Amazon Kindle image

Credit: Amazon

The ability of my Kindle to read me any ebook that has the text-to-speech function enabled is the only reason I am still using the device. I listen to stories while I’m washing up, while I’m cleaning the bathroom, while I’m walking to work and while I’m at the gym. I think very hard before I buy a book that doesn’t have this feature enabled. Now some authors would say that using this feature  is taking away money they could have received for the audio book rights. And if they believe that, they can make sure the feature isn’t enabled for their book. But I disagree. I wouldn’t buy the audio books. They’re too expensive given the number of them I chew through. Instead, I’d borrow them from the library or listen to music when I was doing the cleaning or exercising at the gym.

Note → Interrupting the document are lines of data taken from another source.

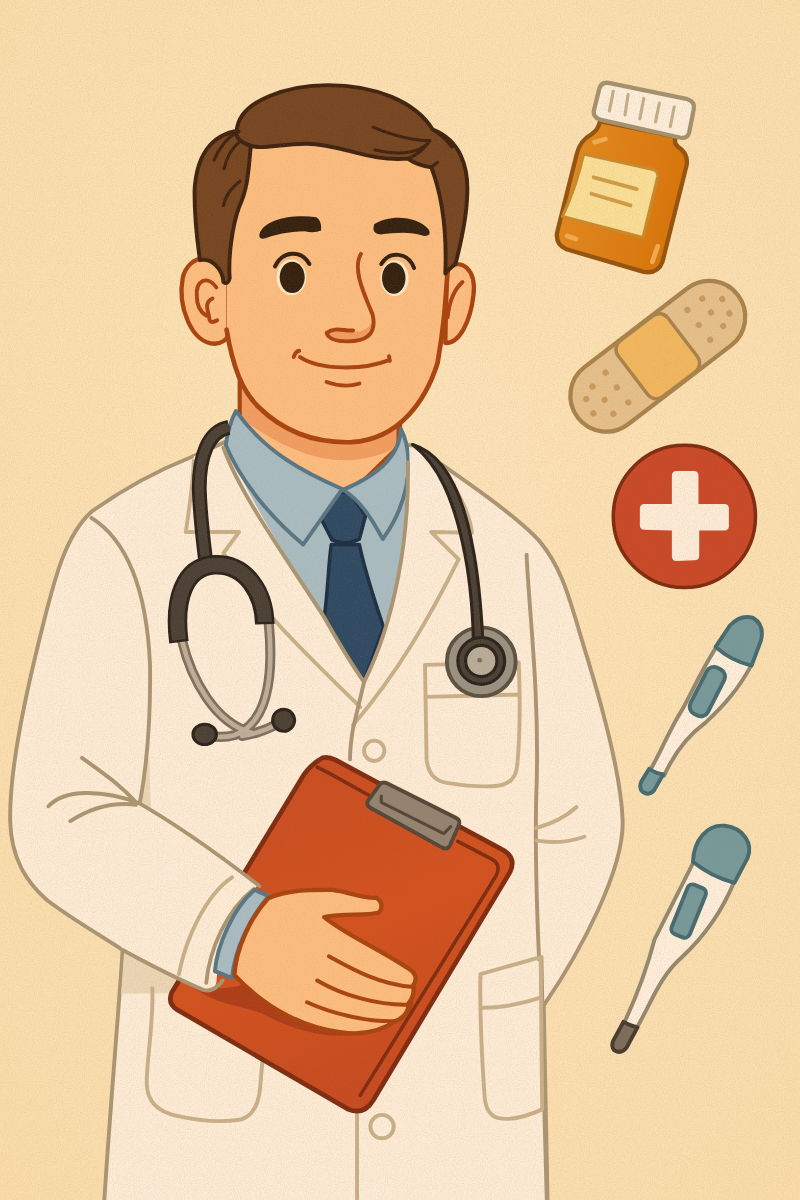
<!DOCTYPE html>
<html lang="en">
<head>
<meta charset="utf-8">
<title>Doctor with clipboard and medical supplies</title>
<style>
:root{
  --paper:#fbdfb1; --coat:#feecd7; --coat-line:#ab9573; --coat-soft:#c9b08a; --coat-shade:#ecd6b6;
  --skin:#fdbd80; --skin-shade:#f29d62; --skin-line:#a9430f;
  --hair:#764522; --hair-line:#3f2210; --ink:#34200f;
  --shirt:#a9bcc3; --shirt-line:#587685; --tie:#2d4963; --tie-line:#1b2f44;
  --red:#cc4e20; --red-deep:#ad3d18; --red-line:#7f2b10; --cross-red:#c94828;
  --tube:#4b4036; --tube-line:#2b221b; --metal:#bfae98; --metal-line:#7d6f5f;
  --amber:#dd7d10; --amber-line:#94530f; --label:#fbdf97;
  --band:#e5c08b; --band-line:#a9824c; --pad:#f2b75e;
  --teal:#77999b; --teal-line:#456a70;
}
html,body{margin:0;padding:0;background:var(--paper)}
body{width:800px;height:1200px;overflow:hidden}
.poster{display:block;width:800px;height:1200px}
.poster *{stroke-linecap:round;stroke-linejoin:round}
.line{fill:none}
.coat{fill:var(--coat);stroke:var(--coat-line);stroke-width:5}
.seam{fill:none;stroke:var(--coat-line);stroke-width:5}
.seam-soft{fill:none;stroke:var(--coat-soft);stroke-width:5}
.skin{fill:var(--skin);stroke:var(--skin-line);stroke-width:5.5}
.skin-line{fill:none;stroke:var(--skin-line);stroke-width:5}
.hair{fill:var(--hair);stroke:var(--hair-line);stroke-width:5}
.strand{fill:none;stroke:var(--hair-line);stroke-width:4}
.ink{fill:var(--ink)}
.lash{fill:none;stroke:var(--ink);stroke-width:5}
.shirt{fill:var(--shirt);stroke:var(--shirt-line);stroke-width:5}
.tie{fill:var(--tie);stroke:var(--tie-line);stroke-width:4.5}
.board{fill:var(--red);stroke:var(--red-line);stroke-width:6}
.board-edge{fill:none;stroke:var(--red-line);stroke-width:4.5}
.clip{fill:#938370;stroke:#54463a;stroke-width:5}
.tube-out{fill:none;stroke:var(--tube-line)}
.tube-in{fill:none;stroke:var(--tube)}
.metal-out{fill:none;stroke:var(--metal-line);stroke-width:13}
.metal-in{fill:none;stroke:var(--metal);stroke-width:6}
.dark{fill:var(--tube);stroke:var(--tube-line);stroke-width:4}
.amber{fill:var(--amber);stroke:var(--amber-line);stroke-width:5.5}
.teal{fill:var(--teal);stroke:var(--teal-line);stroke-width:5}
.glass{fill:#feeedb;stroke:#94886f;stroke-width:5}
.dots circle{fill:#c99a5c}
</style>
</head>
<body>
<svg class="poster" viewBox="0 0 1024 1536" role="img" aria-label="Smiling doctor in a white coat holding a red clipboard, beside a pill bottle, plaster, first aid sign and two thermometers">
  <defs>
    <radialGradient id="paper-glow" cx=".5" cy=".45" r=".8">
      <stop offset="0" stop-color="#fde4ba"/>
      <stop offset="1" stop-color="#fadcaa"/>
    </radialGradient>
    <linearGradient id="board-tone" x1="0" y1="0" x2=".4" y2="1">
      <stop offset="0" stop-color="#c64b23"/>
      <stop offset=".6" stop-color="#d2511e"/>
      <stop offset="1" stop-color="#c74a20"/>
    </linearGradient>
    <linearGradient id="amber-tone" x1="0" y1="0" x2="1" y2=".3">
      <stop offset="0" stop-color="#e58c22"/>
      <stop offset="1" stop-color="#d9750a"/>
    </linearGradient>
    <filter id="grain" x="0" y="0" width="100%" height="100%">
      <feTurbulence type="fractalNoise" baseFrequency=".75" numOctaves="2" seed="4"/>
      <feColorMatrix values="0 0 0 0 .4  0 0 0 0 .24  0 0 0 0 .08  .55 0 0 0 -.2"/>
    </filter>
    <clipPath id="head-clip"><path d="M307 480V560L440 630 512 570V480Z"/></clipPath>
  </defs>

  <rect id="background" width="1024" height="1536" fill="url(#paper-glow)"/>

  <g id="coat-body">
    <path class="coat" d="M290 565L245 585C200 603 152 630 117 655C84 685 70 740 55 800C35 880 12 980 13 1050C14 1100 35 1130 60 1152C90 1175 125 1195 157 1216C150 1320 140 1430 133 1545H701L696 1287C745 1215 799 1112 797 1050C795 990 770 900 745 820C725 750 715 722 690 692C660 660 600 618 530 570Z"/>
    <path d="M191 968L178 1026 193 1034Z" fill="var(--coat-shade)"/>
    <path d="M159 1218L262 1271 155 1272Z" fill="var(--coat-shade)"/>
    <path class="seam" d="M117 663C168 695 188 765 192 850C193 920 188 980 179 1028"/>
    <path class="seam" d="M674 710C677 780 690 880 687 1000C684 1080 687 1160 690 1228M693 1225L697 1430 700 1540"/>
    <path class="seam-soft" d="M686 1060C708 1054 724 1046 738 1033M687 1076C710 1080 728 1078 748 1071"/>
    <path class="seam-soft" d="M457 1425V1540"/>
  </g>

  <g id="pockets" class="seam-soft">
    <path d="M544 851L664 848C666 900 665 950 662 980Q660 1004 635 1006C610 1008 590 1005 572 1002Q549 999 546 972ZM546 892L664 889"/>
    <path d="M615 1247L692 1225 694 1420C670 1431 650 1434 637 1431Q621 1426 620 1400C616 1340 614 1290 615 1247ZM618 1290C645 1290 668 1285 692 1277"/>
    <path d="M195 1265C197 1310 186 1368 188 1390Q190 1420 225 1428C260 1436 290 1436 308 1433Q330 1427 333 1392L337 1345"/>
  </g>
  <g id="buttons" fill="#fdeedb" stroke="var(--coat-soft)" stroke-width="5">
    <circle cx="479" cy="961" r="13"/>
    <circle cx="489" cy="1442" r="15"/>
  </g>

  <g id="neck">
    <path class="skin" d="M307 480V560L440 640 512 570V480Z"/>
    <path clip-path="url(#head-clip)" d="M300 480H520V565C450 612 370 585 300 528Z" fill="var(--skin-shade)"/>
    <path class="skin-line" d="M307 488V545M510 535V565"/>
  </g>

  <g id="shirt-and-tie">
    <path d="M290 568C310 620 350 690 415 790L466 872C505 790 520 690 522 590L490 680 438 630 388 690Z" fill="var(--shirt)"/>
    <path class="tie" d="M424 697L460 697C468 735 480 770 491 803L466 872C447 850 430 820 415 790C420 755 420 725 424 697Z"/>
    <path class="tie" d="M428 632Q438 628 449 632L468 660 460 690Q441 699 425 691L411 664Z"/>
    <path class="shirt" d="M302 526C340 580 392 606 438 626L388 697C350 665 310 620 289 570Q292 545 302 526Z"/>
    <path class="shirt" d="M513 549C512 585 480 610 439 627C462 640 478 668 490 690C510 662 523 630 523 592Q522 565 513 549Z"/>
  </g>

  <g id="lapels">
    <path d="M284 572C310 640 360 715 415 790L466 873 455 905C400 850 330 780 285 708L306 681H238L248 584Z" fill="var(--coat)"/>
    <path d="M524 572C526 690 505 795 466 873L454 926C500 860 550 790 587 715L552 681H604L575 610Z" fill="var(--coat)"/>
    <path class="seam" d="M286 573C306 630 362 708 415 790C433 822 450 850 466 873C505 795 524 690 522 592"/>
    <path class="seam-soft" d="M248 590C247 625 241 655 238 681L306 681 286 708C330 780 400 845 461 905"/>
    <path class="seam-soft" d="M583 626C594 645 602 662 604 682L552 681 587 716C550 790 510 860 452 928"/>
    <path class="seam" d="M466 873L452 932Q448 955 448 972"/>
  </g>

  <g id="head">
    <path class="skin" d="M292 350C275 322 242 325 234 355C227 392 245 440 275 440Q287 439 292 430Z"/>
    <path class="skin-line" d="M277 368C266 352 250 358 252 380M272 382C260 388 267 398 268 408Q269 415 278 410M252 380Q252 396 264 404"/>
    <path class="skin" d="M572 345C590 328 610 345 606 378C602 412 588 440 570 439Z"/>
    <path class="skin-line" d="M592 361C582 370 575 386 573 406"/>
    <path d="M300 170L290 340 290 422C298 470 310 500 330 520C370 560 415 567 450 566C512 562 545 512 560 465C568 420 570 390 573 340L575 200Q440 130 300 170Z" fill="var(--skin)"/>
    <path class="skin-line" style="stroke-width:6" d="M290 422C298 470 310 500 330 520C370 560 415 567 450 566C512 562 545 512 560 465C568 420 570 390 573 345"/>
    <g id="hair">
      <path class="hair" d="M306 167C270 172 251 200 249 245C249 280 252 306 256 333C272 330 285 345 286 361Q292 365 294 356C292 330 297 290 306 265C318 240 318 215 321 188Z"/>
      <path class="hair" d="M303 168C305 128 370 109 420 109C480 109 532 130 554 166C590 180 600 215 598 250C597 285 588 318 583 338Q574 345 570 350C572 300 566 250 552 214Q535 212 522 203C470 207 440 185 392 184C350 184 328 196 308 180Q302 176 303 168Z"/>
      <path class="strand" d="M478 163C505 174 530 180 550 180C540 195 515 200 480 192M550 180Q540 196 522 203M554 166Q570 176 578 188M306 168C292 174 280 190 274 205M307 232C294 242 288 252 286 263M308 180C296 190 290 200 287 216M552 214L560 208"/>
    </g>
    <g id="brows" class="ink">
      <path d="M332 300C338 281 372 274 405 278Q412 282 411 295Q402 299 390 296C370 296 350 301 340 305Q331 307 332 300Z"/>
      <path d="M479 287C498 274 535 276 549 294Q553 302 543 302C525 296 505 298 487 300Q475 299 479 287Z"/>
    </g>
    <g id="eyes">
      <ellipse cx="373" cy="355" rx="19" ry="23" fill="#fdeac6"/>
      <ellipse cx="505" cy="356" rx="18" ry="23" fill="#fdeac6"/>
      <ellipse class="ink" cx="374" cy="355" rx="16" ry="20"/>
      <ellipse class="ink" cx="504" cy="356" rx="15" ry="20"/>
      <path class="lash" d="M352 341C362 320 386 320 396 338M488 338C498 321 522 322 530 343"/>
    </g>
    <g id="nose-and-mouth">
      <path d="M418 425C432 418 446 426 462 424Q474 420 478 408C482 430 466 437 445 437C430 437 420 433 418 425Z" fill="var(--skin-shade)"/>
      <path class="skin-line" d="M462 325C450 345 468 380 477 403C483 430 466 437 445 437C430 437 420 433 418 426C430 418 440 424 452 423"/>
      <path class="skin-line" d="M384 457C410 474 465 474 498 461M376 457Q378 450 383 449M498 456L499 462M418 489Q440 497 460 491"/>
    </g>
  </g>

  <g id="stethoscope">
    <path class="tube-out" stroke-width="19" style="stroke-linecap:butt" d="M293 547C266 552 255 585 255 625C256 660 260 690 263 716"/>
    <path class="tube-in" stroke-width="12" d="M289 548C266 554 255 585 255 625C256 660 260 690 263 716"/>
    <path class="metal-out" d="M233 820C245 870 275 925 322 938M344 797C350 860 345 925 300 941Q285 945 268 942M310 942Q335 938 356 926"/>
    <path class="metal-in" d="M233 820C245 870 275 925 322 938M344 797C350 860 345 925 300 941Q285 945 268 942M310 942Q335 938 356 926"/>
    <path class="tube-out" stroke-width="25" style="stroke-linecap:butt" d="M229 822C222 768 235 726 274 723C316 721 338 760 339 799"/>
    <path class="tube-in" stroke-width="18" style="stroke-linecap:butt" d="M229 819C222 768 235 726 274 723C316 721 338 760 339 796"/>
    <ellipse class="dark" cx="262" cy="940" rx="15" ry="13"/>
    <ellipse class="dark" cx="363" cy="922" rx="14" ry="14" transform="rotate(-25 363 922)"/>
    <circle cx="616" cy="847" r="44" fill="#9a9183" stroke="#5b5044" stroke-width="5"/>
    <path d="M528 569C575 583 595 645 605 700C613 740 616 780 618 820L606 820C605 780 600 730 592 695C580 640 562 595 528 569Z" fill="var(--tube)" stroke="var(--tube-line)" stroke-width="4"/>
    <circle class="dark" cx="616" cy="846" r="30"/>
    <circle cx="616" cy="846" r="20" fill="#b8ac9a" stroke="#2b221b" stroke-width="4"/>
    <circle cx="614" cy="845" r="3" fill="#7d6f5f"/>
  </g>

  <g id="clipboard">
    <path class="board" style="fill:url(#board-tone)" d="M413 970Q420 968 430 973L640 1086Q662 1096 653 1116L478 1408Q466 1428 446 1420L226 1292Q214 1284 220 1270L385 998Q395 980 413 970Z"/>
    <path d="M246 1262C300 1270 330 1258 305 1250C350 1300 410 1310 440 1316Q500 1314 528 1276Q535 1304 478 1320C440 1332 390 1325 345 1302C310 1284 280 1290 246 1262Z" fill="var(--red-deep)"/>
    <path class="board-edge" d="M406 982L420 989 472 1018M586 1077L630 1100Q642 1107 635 1121L461 1402"/>
    <path class="clip" d="M487 1003Q490 1000 496 1003L584 1047Q590 1050 587 1057L576 1082Q573 1088 566 1085L474 1034Q468 1030 471 1025Z"/>
    <path class="line" stroke="#54463a" stroke-width="4" d="M488 1019L488 1027 568 1067 577 1058"/>
  </g>

  <g id="near-arm">
    <path d="M178 1028C225 1055 275 1090 330 1133C292 1170 280 1215 277 1258Q274 1270 260 1268L157 1216 120 1120Z" fill="var(--coat)"/>
    <path class="seam" d="M62 1032C82 1010 130 1010 178 1028C225 1055 275 1090 332 1134M105 970C132 990 155 1005 174 1027M90 1051C115 1035 142 1026 174 1030"/>
    <path class="seam" d="M157 1216C190 1234 225 1252 260 1267Q274 1271 285 1255"/>
    <path class="seam-soft" d="M297 1123C264 1145 238 1200 229 1247"/>
    <path class="seam" d="M325 1138C290 1165 268 1215 264 1258"/>
    <path class="shirt" d="M326 1139L344 1147C320 1175 300 1215 297 1252L275 1243C278 1210 298 1163 326 1139Z"/>
    <path class="skin" d="M343 1150C370 1138 400 1139 425 1139C450 1142 465 1151 482 1149Q493 1158 485 1168C468 1173 440 1168 415 1174C440 1195 480 1212 520 1238Q538 1248 529 1261Q531 1275 523 1284Q524 1300 506 1307C485 1322 460 1325 435 1321C395 1316 345 1296 300 1248C302 1215 320 1175 343 1150Z"/>
    <path class="skin-line" d="M421 1224C450 1240 485 1260 527 1263M406 1255C440 1275 485 1287 522 1286M393 1283C430 1300 475 1308 505 1307"/>
  </g>

  <g id="pill-bottle">
    <path class="amber" style="fill:url(#amber-tone)" d="M768 155Q766 166 757 172Q742 180 738 198L713 298Q711 313 725 319L824 348Q842 351 848 335L879 211Q881 196 868 188Q862 184 865 175Z"/>
    <path d="M747 197L836 217Q843 219 842 226L823 304 720 277Q738 238 747 197Z" fill="var(--label)" stroke="#c98a2c" stroke-width="4"/>
    <path class="line" stroke="#d09c45" stroke-width="5" d="M760 227L815 242M757 248L807 263"/>
    <path class="line" stroke="#f2ac52" stroke-width="6" d="M761 182L775 178M835 335L842 315M726 302L737 306"/>
    <path d="M767 114Q769 105 779 106L880 127Q890 130 888 140L882 170Q880 178 870 176L768 153Q759 150 760 142Z" fill="#fdeedb" stroke="#a5916f" stroke-width="5.5"/>
    <path class="line" stroke="#c4ae88" stroke-width="4" d="M785 117L780 142M804 121L800 147M824 126L819 152M844 132L839 156M863 137L858 162"/>
  </g>

  <g id="plaster" transform="translate(842 456) rotate(-37.4)">
    <rect x="-129" y="-46" width="258" height="92" rx="46" fill="var(--band)" stroke="var(--band-line)" stroke-width="5.5"/>
    <rect x="-40" y="-45" width="80" height="90" rx="14" fill="var(--pad)" stroke="var(--band-line)" stroke-width="4.5"/>
    <g id="plaster-dots" class="dots">
      <circle cx="66" cy="-24" r="4"/><circle cx="90" cy="-24" r="4"/><circle cx="66" cy="0" r="4"/><circle cx="88" cy="-3" r="4"/>
      <circle cx="110" cy="-8" r="4"/><circle cx="66" cy="24" r="4"/><circle cx="90" cy="20" r="4"/><circle cx="106" cy="12" r="4"/>
    </g>
    <use href="#plaster-dots" transform="rotate(180)"/>
  </g>

  <g id="first-aid-sign">
    <circle cx="876" cy="661" r="91" fill="var(--cross-red)" stroke="var(--red-line)" stroke-width="4.5"/>
    <path d="M866 603H888Q894 603 894 609V645H927Q933 645 933 651V673Q933 679 927 679H895V711Q895 717 889 717L866 718Q860 718 860 712V679L825 678Q819 678 819 672V651Q819 645 825 645H860V609Q860 603 866 603Z" fill="#feecd9"/>
  </g>

  <g id="thermometer-upper">
    <path class="glass" d="M917 828C898 858 886 885 874 907C855 937 845 965 832 986L850 993C862 966 880 942 903 925C928 902 945 882 962 851Z"/>
    <path class="teal" d="M916 828L934 801Q948 786 964 791Q979 800 974 820L962 852Q936 846 916 828Z"/>
    <rect class="teal" x="893" y="852" width="25" height="66" rx="10" transform="rotate(27 905 885)"/>
    <path class="teal" d="M831 984Q839 990 849 991L837 1012Q829 1020 821 1012Q818 1006 821 1000Z"/>
  </g>

  <g id="thermometer-lower">
    <path class="glass" d="M888 1103L838 1202C828 1240 815 1275 799 1309L815 1316C835 1280 845 1250 872 1226C900 1200 925 1165 940 1128Z"/>
    <path class="teal" d="M887 1103C888 1075 905 1055 928 1057C952 1060 964 1080 957 1098L940 1130Q910 1122 887 1103Z"/>
    <rect class="teal" x="869" y="1132" width="25" height="68" rx="7" transform="rotate(22 881 1166)"/>
    <path d="M798 1308Q806 1313 816 1315L802 1341Q795 1350 786 1344Q782 1339 785 1332Z" fill="#7d6c5a" stroke="#463a2f" stroke-width="5"/>
  </g>

  <rect id="paper-grain" width="1024" height="1536" filter="url(#grain)" opacity=".55"/>
</svg>
</body>
</html>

The thing about the text-to-speech function that is so positive for authors is that I read a lot more books than I would if it didn’t exist. I can easily go through two to three books a week if they’re not overly long and I have a lot of tasks that don’t need me to use my mind, meaning that I can do them with my kindle stuck in my ears. That’s probably at least three times the number of books I would consume  if I was just reading them, which equates to three times as much revenue for the industry.

So I don’t really understand why authors get upset about text to speech.